***** DATA *****
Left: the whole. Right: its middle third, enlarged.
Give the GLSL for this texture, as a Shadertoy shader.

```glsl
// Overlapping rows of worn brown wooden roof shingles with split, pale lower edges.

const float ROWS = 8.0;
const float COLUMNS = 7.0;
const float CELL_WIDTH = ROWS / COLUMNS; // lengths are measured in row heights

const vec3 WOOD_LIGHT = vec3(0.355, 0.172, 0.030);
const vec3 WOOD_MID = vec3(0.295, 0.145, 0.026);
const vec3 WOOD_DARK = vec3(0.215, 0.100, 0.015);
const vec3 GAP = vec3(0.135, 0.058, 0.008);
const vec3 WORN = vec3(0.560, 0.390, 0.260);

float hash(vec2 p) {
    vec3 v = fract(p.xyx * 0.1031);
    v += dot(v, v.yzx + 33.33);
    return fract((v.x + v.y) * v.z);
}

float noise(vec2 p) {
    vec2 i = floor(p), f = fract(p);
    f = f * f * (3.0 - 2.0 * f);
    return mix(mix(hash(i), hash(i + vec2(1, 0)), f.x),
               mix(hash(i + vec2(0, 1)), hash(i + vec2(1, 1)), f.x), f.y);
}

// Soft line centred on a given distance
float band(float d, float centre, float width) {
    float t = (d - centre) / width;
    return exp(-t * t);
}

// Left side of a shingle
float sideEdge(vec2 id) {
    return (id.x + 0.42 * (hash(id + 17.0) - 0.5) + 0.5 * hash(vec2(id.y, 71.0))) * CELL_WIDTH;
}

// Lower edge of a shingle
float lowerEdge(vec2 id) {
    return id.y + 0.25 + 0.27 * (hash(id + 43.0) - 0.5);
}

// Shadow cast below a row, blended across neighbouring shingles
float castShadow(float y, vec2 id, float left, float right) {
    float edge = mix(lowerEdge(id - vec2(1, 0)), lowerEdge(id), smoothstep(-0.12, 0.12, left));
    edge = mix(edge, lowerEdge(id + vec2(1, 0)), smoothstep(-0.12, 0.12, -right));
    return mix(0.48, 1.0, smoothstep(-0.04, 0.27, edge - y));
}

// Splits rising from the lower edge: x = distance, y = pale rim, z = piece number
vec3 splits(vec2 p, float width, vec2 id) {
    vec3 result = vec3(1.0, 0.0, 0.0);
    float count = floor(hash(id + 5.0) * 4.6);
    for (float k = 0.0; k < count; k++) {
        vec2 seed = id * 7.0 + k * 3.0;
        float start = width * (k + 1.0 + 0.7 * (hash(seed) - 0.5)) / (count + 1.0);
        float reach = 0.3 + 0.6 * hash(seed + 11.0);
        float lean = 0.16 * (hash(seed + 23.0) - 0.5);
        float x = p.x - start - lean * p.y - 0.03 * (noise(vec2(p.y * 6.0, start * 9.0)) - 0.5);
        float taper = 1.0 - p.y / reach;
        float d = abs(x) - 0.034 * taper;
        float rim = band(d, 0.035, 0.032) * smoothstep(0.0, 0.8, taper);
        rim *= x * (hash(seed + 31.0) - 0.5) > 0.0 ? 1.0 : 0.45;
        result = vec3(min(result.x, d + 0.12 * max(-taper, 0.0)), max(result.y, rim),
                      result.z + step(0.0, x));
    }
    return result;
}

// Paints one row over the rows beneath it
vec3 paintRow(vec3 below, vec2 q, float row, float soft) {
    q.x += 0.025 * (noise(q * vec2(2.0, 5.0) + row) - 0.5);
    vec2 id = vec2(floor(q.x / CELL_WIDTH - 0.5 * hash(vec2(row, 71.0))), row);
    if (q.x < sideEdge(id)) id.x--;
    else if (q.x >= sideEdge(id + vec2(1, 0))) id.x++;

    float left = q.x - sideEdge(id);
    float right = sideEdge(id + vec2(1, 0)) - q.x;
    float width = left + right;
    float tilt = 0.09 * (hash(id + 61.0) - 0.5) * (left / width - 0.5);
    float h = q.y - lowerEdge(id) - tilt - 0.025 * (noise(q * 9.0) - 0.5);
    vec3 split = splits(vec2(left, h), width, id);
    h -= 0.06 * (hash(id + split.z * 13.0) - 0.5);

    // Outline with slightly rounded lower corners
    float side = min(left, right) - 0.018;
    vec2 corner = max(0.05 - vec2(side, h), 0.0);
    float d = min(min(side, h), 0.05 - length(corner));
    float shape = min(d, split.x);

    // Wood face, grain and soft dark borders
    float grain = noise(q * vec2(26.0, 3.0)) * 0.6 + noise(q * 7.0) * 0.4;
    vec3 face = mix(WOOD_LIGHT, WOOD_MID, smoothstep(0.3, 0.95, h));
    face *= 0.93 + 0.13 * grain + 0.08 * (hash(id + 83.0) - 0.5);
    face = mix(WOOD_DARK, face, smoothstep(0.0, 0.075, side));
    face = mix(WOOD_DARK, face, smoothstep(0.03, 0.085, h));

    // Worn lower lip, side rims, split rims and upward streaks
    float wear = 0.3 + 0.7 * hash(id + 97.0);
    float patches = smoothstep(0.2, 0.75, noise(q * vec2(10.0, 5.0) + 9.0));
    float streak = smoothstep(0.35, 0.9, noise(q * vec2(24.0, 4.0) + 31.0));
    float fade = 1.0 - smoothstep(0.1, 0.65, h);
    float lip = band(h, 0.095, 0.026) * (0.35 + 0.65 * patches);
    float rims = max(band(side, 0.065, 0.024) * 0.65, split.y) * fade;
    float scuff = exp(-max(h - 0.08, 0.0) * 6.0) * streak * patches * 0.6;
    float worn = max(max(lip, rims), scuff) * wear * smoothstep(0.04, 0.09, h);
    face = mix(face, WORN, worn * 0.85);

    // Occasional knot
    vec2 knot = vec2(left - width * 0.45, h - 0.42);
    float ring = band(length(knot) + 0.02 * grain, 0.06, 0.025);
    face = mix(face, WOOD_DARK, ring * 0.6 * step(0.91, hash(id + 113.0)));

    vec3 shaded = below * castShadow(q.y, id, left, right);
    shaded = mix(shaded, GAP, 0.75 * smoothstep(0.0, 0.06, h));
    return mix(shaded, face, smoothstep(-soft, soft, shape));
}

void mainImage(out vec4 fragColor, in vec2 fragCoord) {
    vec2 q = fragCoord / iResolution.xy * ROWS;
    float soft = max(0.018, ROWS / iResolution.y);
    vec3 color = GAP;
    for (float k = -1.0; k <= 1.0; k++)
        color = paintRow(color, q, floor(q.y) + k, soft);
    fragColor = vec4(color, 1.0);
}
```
*****
EXERCISE INSTRUCTIONS
Working from the entries above, find every line in which the word "COLUMNS" occurs and copy it.

RESPONSE BOX
const float COLUMNS = 7.0;
const float CELL_WIDTH = ROWS / COLUMNS; // lengths are measured in row heights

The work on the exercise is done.